• **About this exercise**
Pull every line containing "wind" from the entries.
[Exercise data Boundary: Start]
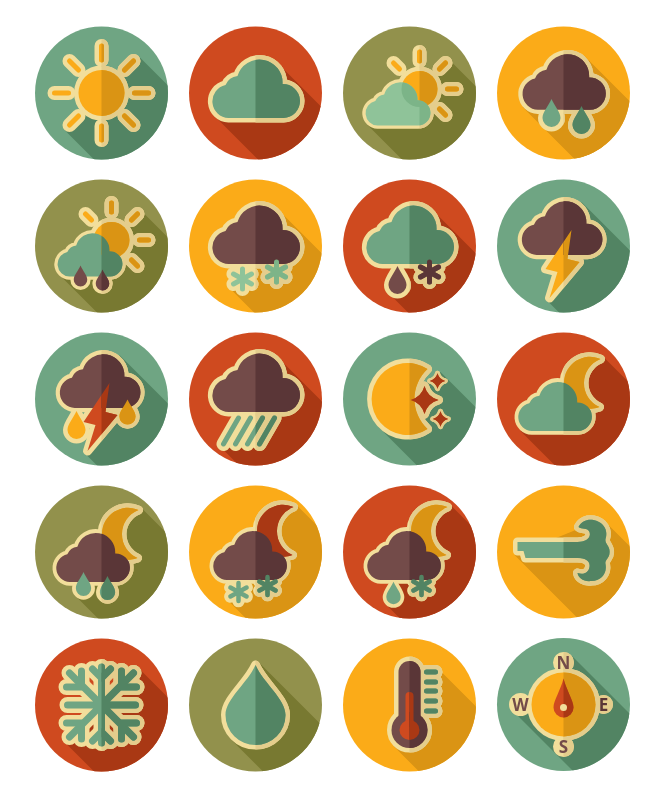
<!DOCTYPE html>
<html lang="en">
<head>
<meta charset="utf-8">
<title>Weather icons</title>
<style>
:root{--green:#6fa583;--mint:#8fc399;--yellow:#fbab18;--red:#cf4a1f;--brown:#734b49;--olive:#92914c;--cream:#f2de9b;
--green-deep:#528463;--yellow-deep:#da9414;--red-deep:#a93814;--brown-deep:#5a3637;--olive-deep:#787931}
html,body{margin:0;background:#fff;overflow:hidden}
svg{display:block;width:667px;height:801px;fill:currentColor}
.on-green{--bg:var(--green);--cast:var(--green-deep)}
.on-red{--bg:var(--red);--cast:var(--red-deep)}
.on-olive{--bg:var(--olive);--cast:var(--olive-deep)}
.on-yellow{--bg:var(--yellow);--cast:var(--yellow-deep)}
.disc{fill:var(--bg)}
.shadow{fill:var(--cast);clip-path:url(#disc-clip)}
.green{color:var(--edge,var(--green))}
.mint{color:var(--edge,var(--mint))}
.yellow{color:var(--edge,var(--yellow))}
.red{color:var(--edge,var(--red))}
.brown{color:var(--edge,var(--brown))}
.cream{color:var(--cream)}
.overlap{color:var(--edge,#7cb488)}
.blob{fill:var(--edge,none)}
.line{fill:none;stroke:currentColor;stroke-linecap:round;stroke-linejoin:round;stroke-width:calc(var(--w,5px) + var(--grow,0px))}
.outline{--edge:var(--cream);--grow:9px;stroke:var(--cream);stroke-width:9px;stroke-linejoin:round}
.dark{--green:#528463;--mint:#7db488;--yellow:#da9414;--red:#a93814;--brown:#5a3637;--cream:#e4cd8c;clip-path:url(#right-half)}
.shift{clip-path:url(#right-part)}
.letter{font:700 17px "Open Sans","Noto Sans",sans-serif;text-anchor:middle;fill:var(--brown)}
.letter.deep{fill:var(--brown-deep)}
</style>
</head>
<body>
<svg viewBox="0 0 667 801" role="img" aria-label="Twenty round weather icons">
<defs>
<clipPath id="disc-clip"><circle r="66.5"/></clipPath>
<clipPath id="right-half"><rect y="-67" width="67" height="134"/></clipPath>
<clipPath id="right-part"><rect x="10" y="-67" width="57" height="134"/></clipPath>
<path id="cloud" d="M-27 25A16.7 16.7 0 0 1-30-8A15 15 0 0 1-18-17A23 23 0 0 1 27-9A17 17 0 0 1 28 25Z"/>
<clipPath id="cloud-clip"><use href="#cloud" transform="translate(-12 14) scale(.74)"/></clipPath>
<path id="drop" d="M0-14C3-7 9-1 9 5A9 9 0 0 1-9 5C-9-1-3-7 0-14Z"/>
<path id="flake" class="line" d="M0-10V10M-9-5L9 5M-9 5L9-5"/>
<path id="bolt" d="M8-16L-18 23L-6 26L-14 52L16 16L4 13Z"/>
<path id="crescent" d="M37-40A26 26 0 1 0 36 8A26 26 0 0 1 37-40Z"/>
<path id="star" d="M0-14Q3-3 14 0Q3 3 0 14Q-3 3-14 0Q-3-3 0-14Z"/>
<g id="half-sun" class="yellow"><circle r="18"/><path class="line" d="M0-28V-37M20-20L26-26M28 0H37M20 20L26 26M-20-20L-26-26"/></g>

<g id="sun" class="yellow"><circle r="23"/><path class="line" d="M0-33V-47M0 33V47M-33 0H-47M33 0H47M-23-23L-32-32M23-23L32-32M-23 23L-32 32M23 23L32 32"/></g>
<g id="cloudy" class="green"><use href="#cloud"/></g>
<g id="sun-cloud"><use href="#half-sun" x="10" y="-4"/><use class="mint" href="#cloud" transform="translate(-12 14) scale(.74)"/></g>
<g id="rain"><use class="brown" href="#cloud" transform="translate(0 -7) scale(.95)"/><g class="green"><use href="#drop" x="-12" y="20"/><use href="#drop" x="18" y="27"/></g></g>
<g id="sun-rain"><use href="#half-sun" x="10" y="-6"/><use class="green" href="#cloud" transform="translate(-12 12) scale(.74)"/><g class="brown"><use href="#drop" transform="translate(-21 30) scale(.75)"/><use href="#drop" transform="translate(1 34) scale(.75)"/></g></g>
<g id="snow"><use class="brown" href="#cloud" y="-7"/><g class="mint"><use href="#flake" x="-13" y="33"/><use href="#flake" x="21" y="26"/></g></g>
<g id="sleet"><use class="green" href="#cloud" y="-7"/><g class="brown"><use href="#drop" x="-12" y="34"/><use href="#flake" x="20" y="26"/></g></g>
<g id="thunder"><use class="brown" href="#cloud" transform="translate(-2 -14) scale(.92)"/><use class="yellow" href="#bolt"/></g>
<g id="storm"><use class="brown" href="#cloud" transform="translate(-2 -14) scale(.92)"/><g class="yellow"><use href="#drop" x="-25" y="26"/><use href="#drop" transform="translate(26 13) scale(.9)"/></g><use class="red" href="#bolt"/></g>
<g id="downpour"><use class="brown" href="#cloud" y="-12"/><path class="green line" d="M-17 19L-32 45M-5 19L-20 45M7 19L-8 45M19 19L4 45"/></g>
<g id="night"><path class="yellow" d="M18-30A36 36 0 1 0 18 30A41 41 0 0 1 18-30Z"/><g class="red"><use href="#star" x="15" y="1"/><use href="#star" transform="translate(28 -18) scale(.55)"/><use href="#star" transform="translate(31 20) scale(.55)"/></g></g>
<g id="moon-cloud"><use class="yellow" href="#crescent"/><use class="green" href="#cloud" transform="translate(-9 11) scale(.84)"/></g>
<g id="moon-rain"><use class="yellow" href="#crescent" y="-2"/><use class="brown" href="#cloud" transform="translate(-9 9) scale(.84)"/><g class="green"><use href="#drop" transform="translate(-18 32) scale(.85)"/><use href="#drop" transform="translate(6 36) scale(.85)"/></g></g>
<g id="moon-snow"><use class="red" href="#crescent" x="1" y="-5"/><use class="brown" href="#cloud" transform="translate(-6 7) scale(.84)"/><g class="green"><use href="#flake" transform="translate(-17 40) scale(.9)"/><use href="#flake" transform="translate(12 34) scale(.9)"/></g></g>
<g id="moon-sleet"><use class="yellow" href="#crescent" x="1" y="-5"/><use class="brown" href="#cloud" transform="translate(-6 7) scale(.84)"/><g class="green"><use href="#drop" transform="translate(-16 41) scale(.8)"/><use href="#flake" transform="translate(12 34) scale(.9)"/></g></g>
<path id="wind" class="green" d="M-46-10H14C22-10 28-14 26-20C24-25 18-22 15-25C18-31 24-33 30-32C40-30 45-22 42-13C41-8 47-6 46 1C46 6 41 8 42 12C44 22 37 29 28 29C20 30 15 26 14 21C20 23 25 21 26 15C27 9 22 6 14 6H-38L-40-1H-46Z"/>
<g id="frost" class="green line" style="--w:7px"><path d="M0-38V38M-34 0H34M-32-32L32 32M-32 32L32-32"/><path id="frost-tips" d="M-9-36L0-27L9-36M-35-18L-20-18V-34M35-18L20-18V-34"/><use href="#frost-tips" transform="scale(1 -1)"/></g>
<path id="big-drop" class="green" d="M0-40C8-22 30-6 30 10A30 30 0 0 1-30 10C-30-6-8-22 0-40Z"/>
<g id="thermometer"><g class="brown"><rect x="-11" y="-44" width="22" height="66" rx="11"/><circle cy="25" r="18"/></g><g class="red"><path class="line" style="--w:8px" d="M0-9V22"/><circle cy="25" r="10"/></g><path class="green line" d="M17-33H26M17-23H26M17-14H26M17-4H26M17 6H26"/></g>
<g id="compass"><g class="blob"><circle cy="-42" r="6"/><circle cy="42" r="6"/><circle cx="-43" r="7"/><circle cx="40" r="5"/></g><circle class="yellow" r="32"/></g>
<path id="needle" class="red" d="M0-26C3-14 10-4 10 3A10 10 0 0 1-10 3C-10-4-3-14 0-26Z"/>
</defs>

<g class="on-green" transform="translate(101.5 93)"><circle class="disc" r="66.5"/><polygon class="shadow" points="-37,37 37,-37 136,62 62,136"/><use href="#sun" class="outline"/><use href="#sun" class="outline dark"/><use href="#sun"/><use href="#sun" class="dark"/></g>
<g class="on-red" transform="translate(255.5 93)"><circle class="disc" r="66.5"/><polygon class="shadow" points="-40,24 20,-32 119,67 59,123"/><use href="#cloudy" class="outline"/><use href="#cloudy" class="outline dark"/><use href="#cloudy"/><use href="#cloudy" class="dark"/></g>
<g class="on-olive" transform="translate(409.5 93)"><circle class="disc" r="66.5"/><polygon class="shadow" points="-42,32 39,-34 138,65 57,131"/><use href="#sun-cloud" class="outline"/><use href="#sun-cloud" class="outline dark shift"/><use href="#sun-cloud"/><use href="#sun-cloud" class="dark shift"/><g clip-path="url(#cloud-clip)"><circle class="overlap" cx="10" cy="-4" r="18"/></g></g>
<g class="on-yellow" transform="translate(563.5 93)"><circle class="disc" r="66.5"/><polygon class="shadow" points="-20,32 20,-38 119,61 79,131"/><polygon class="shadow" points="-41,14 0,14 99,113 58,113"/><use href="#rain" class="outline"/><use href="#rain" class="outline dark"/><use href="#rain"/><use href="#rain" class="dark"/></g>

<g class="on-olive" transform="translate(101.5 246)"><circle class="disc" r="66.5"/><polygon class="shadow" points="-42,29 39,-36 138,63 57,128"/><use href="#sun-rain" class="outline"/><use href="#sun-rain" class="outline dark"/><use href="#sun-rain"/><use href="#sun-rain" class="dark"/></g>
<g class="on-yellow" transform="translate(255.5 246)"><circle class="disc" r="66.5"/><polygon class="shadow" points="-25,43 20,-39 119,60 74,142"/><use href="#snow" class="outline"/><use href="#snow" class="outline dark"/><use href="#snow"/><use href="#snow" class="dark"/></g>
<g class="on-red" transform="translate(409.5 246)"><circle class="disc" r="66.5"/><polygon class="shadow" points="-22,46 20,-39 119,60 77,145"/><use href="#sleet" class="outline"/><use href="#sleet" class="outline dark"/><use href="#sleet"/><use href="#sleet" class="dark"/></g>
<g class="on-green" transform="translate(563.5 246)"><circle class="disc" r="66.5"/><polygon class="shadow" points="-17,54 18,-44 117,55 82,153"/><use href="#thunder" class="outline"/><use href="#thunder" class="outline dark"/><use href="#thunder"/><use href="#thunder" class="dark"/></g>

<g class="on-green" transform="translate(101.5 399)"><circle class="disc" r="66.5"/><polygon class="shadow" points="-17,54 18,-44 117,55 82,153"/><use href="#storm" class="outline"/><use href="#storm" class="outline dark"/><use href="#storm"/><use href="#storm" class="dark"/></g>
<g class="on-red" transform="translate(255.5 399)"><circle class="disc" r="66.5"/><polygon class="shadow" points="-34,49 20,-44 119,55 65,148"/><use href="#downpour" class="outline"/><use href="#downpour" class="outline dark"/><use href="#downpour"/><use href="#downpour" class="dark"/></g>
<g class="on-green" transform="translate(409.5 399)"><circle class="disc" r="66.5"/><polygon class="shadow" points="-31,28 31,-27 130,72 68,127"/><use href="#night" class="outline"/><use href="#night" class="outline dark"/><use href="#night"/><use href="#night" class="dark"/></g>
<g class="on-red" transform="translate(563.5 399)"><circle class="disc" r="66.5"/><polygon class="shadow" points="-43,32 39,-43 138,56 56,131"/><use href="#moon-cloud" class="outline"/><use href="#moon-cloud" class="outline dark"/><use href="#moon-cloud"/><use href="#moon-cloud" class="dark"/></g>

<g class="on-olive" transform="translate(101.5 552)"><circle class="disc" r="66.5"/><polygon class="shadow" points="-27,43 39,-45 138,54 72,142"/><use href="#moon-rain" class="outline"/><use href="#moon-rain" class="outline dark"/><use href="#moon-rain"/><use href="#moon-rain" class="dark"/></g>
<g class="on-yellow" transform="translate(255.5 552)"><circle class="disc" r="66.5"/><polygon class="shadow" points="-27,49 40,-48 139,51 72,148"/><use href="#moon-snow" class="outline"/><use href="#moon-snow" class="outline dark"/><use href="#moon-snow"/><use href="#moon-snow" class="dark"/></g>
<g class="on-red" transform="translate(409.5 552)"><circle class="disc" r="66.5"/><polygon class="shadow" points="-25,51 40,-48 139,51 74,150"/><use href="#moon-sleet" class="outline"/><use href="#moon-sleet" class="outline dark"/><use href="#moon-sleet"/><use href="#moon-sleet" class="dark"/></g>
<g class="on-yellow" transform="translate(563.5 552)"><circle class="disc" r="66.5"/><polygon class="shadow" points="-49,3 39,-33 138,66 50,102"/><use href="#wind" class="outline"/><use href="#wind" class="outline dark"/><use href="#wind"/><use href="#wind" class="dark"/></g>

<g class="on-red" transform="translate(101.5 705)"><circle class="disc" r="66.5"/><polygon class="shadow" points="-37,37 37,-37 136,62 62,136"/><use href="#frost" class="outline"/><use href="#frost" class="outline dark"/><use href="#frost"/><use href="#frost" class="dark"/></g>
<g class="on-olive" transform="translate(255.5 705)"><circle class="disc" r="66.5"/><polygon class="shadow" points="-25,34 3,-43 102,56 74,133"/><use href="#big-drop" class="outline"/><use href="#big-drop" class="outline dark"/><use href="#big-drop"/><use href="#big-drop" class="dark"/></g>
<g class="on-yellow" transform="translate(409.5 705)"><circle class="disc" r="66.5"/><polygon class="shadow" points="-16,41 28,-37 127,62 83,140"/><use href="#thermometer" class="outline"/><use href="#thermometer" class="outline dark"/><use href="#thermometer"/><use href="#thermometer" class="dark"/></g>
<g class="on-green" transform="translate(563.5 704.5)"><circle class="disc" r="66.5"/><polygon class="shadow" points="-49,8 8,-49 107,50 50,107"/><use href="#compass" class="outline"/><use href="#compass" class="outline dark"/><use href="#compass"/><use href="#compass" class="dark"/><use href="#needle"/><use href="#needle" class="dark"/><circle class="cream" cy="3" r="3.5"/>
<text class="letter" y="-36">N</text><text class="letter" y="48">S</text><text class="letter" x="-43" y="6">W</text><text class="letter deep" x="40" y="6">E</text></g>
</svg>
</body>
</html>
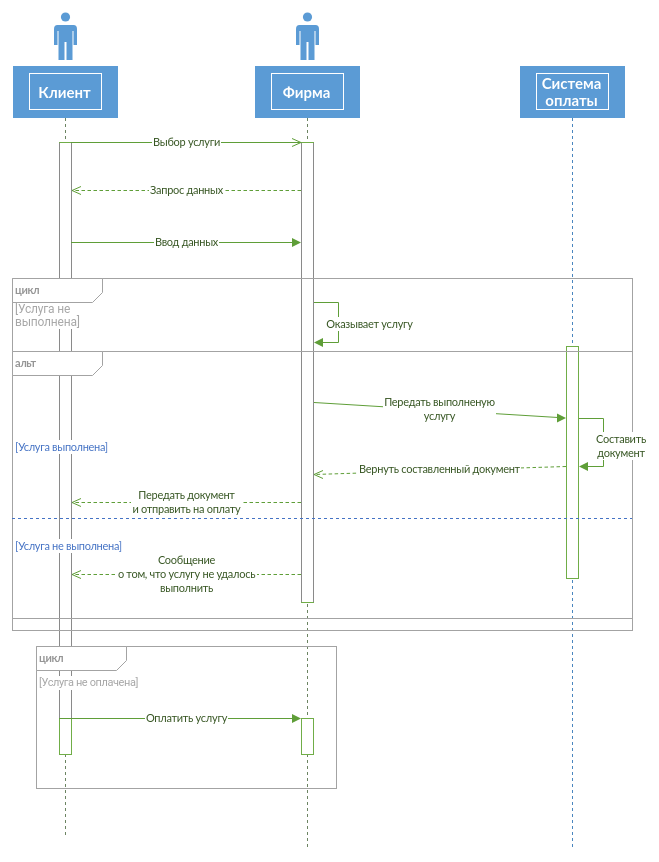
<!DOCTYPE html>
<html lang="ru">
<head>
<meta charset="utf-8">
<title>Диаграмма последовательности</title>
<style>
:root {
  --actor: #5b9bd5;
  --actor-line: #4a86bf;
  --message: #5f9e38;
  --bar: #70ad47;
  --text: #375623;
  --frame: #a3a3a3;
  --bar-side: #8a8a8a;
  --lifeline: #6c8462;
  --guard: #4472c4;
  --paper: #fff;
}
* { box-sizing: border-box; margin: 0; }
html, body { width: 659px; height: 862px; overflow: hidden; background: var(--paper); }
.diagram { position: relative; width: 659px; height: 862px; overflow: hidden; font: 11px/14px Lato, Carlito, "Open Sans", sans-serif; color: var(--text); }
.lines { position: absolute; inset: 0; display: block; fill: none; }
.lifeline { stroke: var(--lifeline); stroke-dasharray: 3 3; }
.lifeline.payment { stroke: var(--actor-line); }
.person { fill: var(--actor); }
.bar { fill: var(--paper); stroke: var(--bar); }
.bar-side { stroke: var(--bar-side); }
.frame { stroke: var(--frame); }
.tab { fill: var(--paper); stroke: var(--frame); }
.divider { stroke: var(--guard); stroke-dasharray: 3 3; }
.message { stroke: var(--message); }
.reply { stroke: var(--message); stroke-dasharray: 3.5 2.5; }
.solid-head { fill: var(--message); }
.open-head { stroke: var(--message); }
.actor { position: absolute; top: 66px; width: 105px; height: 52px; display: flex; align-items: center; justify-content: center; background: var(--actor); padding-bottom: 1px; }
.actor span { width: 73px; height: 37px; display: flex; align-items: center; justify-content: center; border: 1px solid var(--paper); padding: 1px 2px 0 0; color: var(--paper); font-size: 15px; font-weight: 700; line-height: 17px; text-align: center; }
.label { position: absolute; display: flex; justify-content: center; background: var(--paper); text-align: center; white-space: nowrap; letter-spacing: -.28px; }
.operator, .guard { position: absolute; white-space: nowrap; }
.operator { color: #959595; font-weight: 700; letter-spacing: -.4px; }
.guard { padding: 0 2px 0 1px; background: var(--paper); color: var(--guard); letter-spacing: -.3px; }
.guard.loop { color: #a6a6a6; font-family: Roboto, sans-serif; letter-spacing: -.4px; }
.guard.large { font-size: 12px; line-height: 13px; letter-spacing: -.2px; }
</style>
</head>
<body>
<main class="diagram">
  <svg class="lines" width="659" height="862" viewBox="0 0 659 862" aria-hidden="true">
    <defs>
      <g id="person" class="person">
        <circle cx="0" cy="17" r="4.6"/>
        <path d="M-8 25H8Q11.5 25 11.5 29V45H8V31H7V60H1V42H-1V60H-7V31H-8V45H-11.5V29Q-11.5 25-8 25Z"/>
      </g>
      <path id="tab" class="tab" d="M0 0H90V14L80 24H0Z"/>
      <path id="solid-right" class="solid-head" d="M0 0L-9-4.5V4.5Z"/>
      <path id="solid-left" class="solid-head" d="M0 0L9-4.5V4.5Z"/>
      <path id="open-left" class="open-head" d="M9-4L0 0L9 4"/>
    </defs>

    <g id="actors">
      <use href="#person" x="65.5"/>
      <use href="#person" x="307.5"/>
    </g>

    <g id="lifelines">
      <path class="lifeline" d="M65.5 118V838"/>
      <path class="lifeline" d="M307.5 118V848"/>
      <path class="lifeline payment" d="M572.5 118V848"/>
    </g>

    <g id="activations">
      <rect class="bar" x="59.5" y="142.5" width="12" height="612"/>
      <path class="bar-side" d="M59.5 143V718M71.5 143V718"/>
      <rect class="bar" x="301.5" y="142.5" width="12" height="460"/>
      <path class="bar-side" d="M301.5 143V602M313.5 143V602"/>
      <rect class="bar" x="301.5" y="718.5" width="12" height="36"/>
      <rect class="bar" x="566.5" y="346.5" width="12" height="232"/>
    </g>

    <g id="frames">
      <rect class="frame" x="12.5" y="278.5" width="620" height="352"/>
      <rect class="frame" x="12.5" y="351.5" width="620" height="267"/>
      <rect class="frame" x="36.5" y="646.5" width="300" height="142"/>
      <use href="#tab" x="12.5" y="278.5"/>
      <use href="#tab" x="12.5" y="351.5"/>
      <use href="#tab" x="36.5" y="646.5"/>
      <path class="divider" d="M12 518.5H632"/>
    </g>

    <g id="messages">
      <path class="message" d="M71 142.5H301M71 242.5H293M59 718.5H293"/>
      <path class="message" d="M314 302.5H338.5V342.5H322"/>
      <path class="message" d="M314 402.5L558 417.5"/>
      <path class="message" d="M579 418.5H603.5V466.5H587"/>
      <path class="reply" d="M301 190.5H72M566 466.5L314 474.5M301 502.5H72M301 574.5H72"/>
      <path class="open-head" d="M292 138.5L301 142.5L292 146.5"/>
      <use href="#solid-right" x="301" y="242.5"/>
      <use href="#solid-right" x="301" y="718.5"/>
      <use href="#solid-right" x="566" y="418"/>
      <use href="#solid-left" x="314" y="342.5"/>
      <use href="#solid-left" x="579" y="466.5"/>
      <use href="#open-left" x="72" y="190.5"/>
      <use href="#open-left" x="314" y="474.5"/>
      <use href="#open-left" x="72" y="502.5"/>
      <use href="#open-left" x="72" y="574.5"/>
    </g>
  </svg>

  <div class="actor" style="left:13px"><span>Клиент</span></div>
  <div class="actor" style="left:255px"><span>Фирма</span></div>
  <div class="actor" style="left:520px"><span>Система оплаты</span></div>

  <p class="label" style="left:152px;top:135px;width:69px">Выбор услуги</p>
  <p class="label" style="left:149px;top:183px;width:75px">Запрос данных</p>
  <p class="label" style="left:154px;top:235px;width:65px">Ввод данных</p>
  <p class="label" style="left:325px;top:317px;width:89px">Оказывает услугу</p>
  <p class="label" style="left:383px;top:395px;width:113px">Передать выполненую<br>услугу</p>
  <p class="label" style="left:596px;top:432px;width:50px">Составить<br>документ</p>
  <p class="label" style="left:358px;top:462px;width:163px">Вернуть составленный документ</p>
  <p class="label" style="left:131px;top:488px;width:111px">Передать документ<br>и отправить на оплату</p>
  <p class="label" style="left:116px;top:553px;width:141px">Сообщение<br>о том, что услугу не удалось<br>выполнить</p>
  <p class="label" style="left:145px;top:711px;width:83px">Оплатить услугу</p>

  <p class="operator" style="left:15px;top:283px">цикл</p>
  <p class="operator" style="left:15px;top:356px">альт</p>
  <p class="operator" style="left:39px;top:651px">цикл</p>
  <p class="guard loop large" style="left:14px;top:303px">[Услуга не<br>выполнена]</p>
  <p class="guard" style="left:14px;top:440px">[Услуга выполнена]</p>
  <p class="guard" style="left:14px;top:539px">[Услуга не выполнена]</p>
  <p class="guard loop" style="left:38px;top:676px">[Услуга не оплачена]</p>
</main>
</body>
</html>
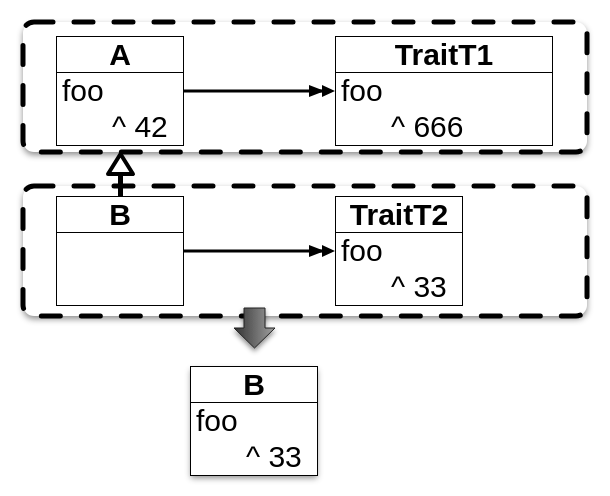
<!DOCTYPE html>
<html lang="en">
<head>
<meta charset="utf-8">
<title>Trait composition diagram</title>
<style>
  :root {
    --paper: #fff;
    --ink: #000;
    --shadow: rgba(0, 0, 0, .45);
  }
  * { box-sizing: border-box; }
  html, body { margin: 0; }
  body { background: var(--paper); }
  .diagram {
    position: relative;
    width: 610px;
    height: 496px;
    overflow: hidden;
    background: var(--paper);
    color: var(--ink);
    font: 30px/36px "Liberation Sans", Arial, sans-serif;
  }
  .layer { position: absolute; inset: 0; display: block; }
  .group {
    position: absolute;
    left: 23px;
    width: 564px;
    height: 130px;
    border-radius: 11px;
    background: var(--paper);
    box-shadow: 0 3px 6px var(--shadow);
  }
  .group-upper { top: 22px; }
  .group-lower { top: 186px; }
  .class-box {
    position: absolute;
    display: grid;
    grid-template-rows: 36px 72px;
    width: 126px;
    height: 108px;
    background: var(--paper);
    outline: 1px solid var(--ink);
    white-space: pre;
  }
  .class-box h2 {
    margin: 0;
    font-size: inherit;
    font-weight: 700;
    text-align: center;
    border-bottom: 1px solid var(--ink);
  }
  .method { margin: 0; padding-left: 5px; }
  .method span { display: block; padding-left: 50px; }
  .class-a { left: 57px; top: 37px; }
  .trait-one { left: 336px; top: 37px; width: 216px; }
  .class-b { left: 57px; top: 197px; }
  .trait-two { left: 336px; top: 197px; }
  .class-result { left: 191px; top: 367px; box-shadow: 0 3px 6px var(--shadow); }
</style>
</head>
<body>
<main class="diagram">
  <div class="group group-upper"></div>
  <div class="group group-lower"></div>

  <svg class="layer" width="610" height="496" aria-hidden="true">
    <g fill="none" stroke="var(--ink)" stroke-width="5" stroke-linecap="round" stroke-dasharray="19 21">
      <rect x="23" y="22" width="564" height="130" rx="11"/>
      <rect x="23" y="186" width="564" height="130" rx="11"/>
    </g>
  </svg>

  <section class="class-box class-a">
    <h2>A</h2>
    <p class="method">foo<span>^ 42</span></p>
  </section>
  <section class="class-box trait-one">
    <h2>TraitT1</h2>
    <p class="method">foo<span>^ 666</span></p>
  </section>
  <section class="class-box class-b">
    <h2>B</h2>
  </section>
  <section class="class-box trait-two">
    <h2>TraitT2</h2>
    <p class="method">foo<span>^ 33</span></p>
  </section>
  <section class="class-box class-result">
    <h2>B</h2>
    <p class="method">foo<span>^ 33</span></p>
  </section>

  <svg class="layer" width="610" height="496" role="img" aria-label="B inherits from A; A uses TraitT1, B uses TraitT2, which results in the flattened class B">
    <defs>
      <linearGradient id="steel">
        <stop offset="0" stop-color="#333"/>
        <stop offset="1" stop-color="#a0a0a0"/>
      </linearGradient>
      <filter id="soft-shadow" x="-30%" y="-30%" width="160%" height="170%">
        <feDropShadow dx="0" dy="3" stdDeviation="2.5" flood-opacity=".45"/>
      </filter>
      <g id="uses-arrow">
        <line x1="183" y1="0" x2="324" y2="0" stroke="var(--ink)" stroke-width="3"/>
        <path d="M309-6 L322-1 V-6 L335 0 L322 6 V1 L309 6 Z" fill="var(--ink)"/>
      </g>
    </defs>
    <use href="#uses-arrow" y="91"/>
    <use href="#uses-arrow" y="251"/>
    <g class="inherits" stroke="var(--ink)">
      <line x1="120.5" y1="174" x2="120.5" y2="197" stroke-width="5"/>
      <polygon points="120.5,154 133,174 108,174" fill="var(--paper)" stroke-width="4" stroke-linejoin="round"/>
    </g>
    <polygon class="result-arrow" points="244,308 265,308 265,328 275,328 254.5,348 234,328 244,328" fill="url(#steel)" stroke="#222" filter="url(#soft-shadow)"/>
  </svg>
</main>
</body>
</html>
[Exercise data Boundary: End]
• **Answer below**
<path id="wind" class="green" d="M-46-10H14C22-10 28-14 26-20C24-25 18-22 15-25C18-31 24-33 30-32C40-30 45-22 42-13C41-8 47-6 46 1C46 6 41 8 42 12C44 22 37 29 28 29C20 30 15 26 14 21C20 23 25 21 26 15C27 9 22 6 14 6H-38L-40-1H-46Z"/>
<g class="on-yellow" transform="translate(563.5 552)"><circle class="disc" r="66.5"/><polygon class="shadow" points="-49,3 39,-33 138,66 50,102"/><use href="#wind" class="outline"/><use href="#wind" class="outline dark"/><use href="#wind"/><use href="#wind" class="dark"/></g>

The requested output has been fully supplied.